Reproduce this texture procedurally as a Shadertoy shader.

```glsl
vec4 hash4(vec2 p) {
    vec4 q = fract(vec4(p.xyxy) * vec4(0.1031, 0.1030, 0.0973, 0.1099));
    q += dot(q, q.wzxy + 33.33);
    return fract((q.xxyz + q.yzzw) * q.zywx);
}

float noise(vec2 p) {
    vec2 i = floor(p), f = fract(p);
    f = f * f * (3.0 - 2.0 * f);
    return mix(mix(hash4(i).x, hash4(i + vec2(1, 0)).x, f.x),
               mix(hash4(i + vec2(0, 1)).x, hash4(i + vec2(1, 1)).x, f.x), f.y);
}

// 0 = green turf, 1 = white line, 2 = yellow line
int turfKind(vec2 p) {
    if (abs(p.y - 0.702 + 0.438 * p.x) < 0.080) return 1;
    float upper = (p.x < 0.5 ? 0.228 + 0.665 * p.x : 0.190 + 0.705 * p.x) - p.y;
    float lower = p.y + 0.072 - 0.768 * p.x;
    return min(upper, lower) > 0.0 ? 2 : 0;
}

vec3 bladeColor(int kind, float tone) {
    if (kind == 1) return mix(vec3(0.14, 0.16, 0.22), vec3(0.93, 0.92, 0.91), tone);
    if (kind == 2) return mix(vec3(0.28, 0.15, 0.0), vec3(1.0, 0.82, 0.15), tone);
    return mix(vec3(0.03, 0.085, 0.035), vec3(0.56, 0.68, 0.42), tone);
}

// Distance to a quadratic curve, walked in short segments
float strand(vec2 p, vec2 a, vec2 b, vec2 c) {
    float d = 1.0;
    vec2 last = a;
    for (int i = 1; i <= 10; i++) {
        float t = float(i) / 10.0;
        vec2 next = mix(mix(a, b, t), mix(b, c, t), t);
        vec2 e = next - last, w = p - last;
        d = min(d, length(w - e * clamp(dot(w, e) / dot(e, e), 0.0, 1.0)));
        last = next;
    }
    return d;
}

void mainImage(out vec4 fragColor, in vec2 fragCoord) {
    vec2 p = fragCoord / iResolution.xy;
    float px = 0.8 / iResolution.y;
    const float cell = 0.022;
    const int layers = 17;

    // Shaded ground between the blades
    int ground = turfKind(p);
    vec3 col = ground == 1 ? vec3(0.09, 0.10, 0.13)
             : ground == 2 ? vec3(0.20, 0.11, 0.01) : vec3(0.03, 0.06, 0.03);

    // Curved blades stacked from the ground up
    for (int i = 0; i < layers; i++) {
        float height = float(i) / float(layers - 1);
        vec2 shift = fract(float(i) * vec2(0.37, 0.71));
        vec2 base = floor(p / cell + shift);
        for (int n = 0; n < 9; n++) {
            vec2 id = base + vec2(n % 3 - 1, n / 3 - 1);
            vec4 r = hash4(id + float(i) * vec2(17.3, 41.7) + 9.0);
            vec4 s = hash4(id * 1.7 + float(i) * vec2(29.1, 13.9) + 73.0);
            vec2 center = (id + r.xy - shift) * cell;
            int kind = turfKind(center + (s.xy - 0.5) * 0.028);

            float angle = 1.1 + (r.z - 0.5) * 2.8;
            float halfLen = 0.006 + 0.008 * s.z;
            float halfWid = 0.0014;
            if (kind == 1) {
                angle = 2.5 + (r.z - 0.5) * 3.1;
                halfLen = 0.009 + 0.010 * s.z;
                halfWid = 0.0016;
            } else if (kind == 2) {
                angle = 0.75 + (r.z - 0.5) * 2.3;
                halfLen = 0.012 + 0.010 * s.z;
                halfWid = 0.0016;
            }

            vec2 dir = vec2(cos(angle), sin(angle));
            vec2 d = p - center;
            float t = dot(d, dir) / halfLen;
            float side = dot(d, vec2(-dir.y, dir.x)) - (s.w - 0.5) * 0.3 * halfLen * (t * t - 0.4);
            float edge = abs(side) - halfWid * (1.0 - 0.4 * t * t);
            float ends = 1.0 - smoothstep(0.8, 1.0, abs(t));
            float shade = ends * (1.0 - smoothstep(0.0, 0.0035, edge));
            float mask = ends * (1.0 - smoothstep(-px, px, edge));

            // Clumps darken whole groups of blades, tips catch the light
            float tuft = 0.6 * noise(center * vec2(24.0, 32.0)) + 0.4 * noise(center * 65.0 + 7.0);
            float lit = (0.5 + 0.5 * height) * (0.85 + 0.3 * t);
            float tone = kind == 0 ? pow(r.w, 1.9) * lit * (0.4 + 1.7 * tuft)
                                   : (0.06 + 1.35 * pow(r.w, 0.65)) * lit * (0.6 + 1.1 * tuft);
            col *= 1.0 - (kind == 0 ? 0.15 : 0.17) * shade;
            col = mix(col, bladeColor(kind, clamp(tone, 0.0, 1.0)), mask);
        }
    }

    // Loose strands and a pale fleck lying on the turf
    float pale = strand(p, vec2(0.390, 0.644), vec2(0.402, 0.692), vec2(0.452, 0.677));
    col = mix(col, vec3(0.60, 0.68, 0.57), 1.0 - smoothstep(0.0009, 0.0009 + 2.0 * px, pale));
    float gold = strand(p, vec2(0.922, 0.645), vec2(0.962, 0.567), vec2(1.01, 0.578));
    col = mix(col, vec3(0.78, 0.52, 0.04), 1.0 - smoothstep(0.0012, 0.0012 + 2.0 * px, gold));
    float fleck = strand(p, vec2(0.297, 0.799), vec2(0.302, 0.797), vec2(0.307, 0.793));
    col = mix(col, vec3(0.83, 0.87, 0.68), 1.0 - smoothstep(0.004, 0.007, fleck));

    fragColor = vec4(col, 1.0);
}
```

----------

> [ACTIVITY] Repeat the records word for word.

> [RESULT OF THIS TASK]
Reproduce this texture procedurally as a Shadertoy shader.

```glsl
vec4 hash4(vec2 p) {
    vec4 q = fract(vec4(p.xyxy) * vec4(0.1031, 0.1030, 0.0973, 0.1099));
    q += dot(q, q.wzxy + 33.33);
    return fract((q.xxyz + q.yzzw) * q.zywx);
}

float noise(vec2 p) {
    vec2 i = floor(p), f = fract(p);
    f = f * f * (3.0 - 2.0 * f);
    return mix(mix(hash4(i).x, hash4(i + vec2(1, 0)).x, f.x),
               mix(hash4(i + vec2(0, 1)).x, hash4(i + vec2(1, 1)).x, f.x), f.y);
}

// 0 = green turf, 1 = white line, 2 = yellow line
int turfKind(vec2 p) {
    if (abs(p.y - 0.702 + 0.438 * p.x) < 0.080) return 1;
    float upper = (p.x < 0.5 ? 0.228 + 0.665 * p.x : 0.190 + 0.705 * p.x) - p.y;
    float lower = p.y + 0.072 - 0.768 * p.x;
    return min(upper, lower) > 0.0 ? 2 : 0;
}

vec3 bladeColor(int kind, float tone) {
    if (kind == 1) return mix(vec3(0.14, 0.16, 0.22), vec3(0.93, 0.92, 0.91), tone);
    if (kind == 2) return mix(vec3(0.28, 0.15, 0.0), vec3(1.0, 0.82, 0.15), tone);
    return mix(vec3(0.03, 0.085, 0.035), vec3(0.56, 0.68, 0.42), tone);
}

// Distance to a quadratic curve, walked in short segments
float strand(vec2 p, vec2 a, vec2 b, vec2 c) {
    float d = 1.0;
    vec2 last = a;
    for (int i = 1; i <= 10; i++) {
        float t = float(i) / 10.0;
        vec2 next = mix(mix(a, b, t), mix(b, c, t), t);
        vec2 e = next - last, w = p - last;
        d = min(d, length(w - e * clamp(dot(w, e) / dot(e, e), 0.0, 1.0)));
        last = next;
    }
    return d;
}

void mainImage(out vec4 fragColor, in vec2 fragCoord) {
    vec2 p = fragCoord / iResolution.xy;
    float px = 0.8 / iResolution.y;
    const float cell = 0.022;
    const int layers = 17;

    // Shaded ground between the blades
    int ground = turfKind(p);
    vec3 col = ground == 1 ? vec3(0.09, 0.10, 0.13)
             : ground == 2 ? vec3(0.20, 0.11, 0.01) : vec3(0.03, 0.06, 0.03);

    // Curved blades stacked from the ground up
    for (int i = 0; i < layers; i++) {
        float height = float(i) / float(layers - 1);
        vec2 shift = fract(float(i) * vec2(0.37, 0.71));
        vec2 base = floor(p / cell + shift);
        for (int n = 0; n < 9; n++) {
            vec2 id = base + vec2(n % 3 - 1, n / 3 - 1);
            vec4 r = hash4(id + float(i) * vec2(17.3, 41.7) + 9.0);
            vec4 s = hash4(id * 1.7 + float(i) * vec2(29.1, 13.9) + 73.0);
            vec2 center = (id + r.xy - shift) * cell;
            int kind = turfKind(center + (s.xy - 0.5) * 0.028);

            float angle = 1.1 + (r.z - 0.5) * 2.8;
            float halfLen = 0.006 + 0.008 * s.z;
            float halfWid = 0.0014;
            if (kind == 1) {
                angle = 2.5 + (r.z - 0.5) * 3.1;
                halfLen = 0.009 + 0.010 * s.z;
                halfWid = 0.0016;
            } else if (kind == 2) {
                angle = 0.75 + (r.z - 0.5) * 2.3;
                halfLen = 0.012 + 0.010 * s.z;
                halfWid = 0.0016;
            }

            vec2 dir = vec2(cos(angle), sin(angle));
            vec2 d = p - center;
            float t = dot(d, dir) / halfLen;
            float side = dot(d, vec2(-dir.y, dir.x)) - (s.w - 0.5) * 0.3 * halfLen * (t * t - 0.4);
            float edge = abs(side) - halfWid * (1.0 - 0.4 * t * t);
            float ends = 1.0 - smoothstep(0.8, 1.0, abs(t));
            float shade = ends * (1.0 - smoothstep(0.0, 0.0035, edge));
            float mask = ends * (1.0 - smoothstep(-px, px, edge));

            // Clumps darken whole groups of blades, tips catch the light
            float tuft = 0.6 * noise(center * vec2(24.0, 32.0)) + 0.4 * noise(center * 65.0 + 7.0);
            float lit = (0.5 + 0.5 * height) * (0.85 + 0.3 * t);
            float tone = kind == 0 ? pow(r.w, 1.9) * lit * (0.4 + 1.7 * tuft)
                                   : (0.06 + 1.35 * pow(r.w, 0.65)) * lit * (0.6 + 1.1 * tuft);
            col *= 1.0 - (kind == 0 ? 0.15 : 0.17) * shade;
            col = mix(col, bladeColor(kind, clamp(tone, 0.0, 1.0)), mask);
        }
    }

    // Loose strands and a pale fleck lying on the turf
    float pale = strand(p, vec2(0.390, 0.644), vec2(0.402, 0.692), vec2(0.452, 0.677));
    col = mix(col, vec3(0.60, 0.68, 0.57), 1.0 - smoothstep(0.0009, 0.0009 + 2.0 * px, pale));
    float gold = strand(p, vec2(0.922, 0.645), vec2(0.962, 0.567), vec2(1.01, 0.578));
    col = mix(col, vec3(0.78, 0.52, 0.04), 1.0 - smoothstep(0.0012, 0.0012 + 2.0 * px, gold));
    float fleck = strand(p, vec2(0.297, 0.799), vec2(0.302, 0.797), vec2(0.307, 0.793));
    col = mix(col, vec3(0.83, 0.87, 0.68), 1.0 - smoothstep(0.004, 0.007, fleck));

    fragColor = vec4(col, 1.0);
}
```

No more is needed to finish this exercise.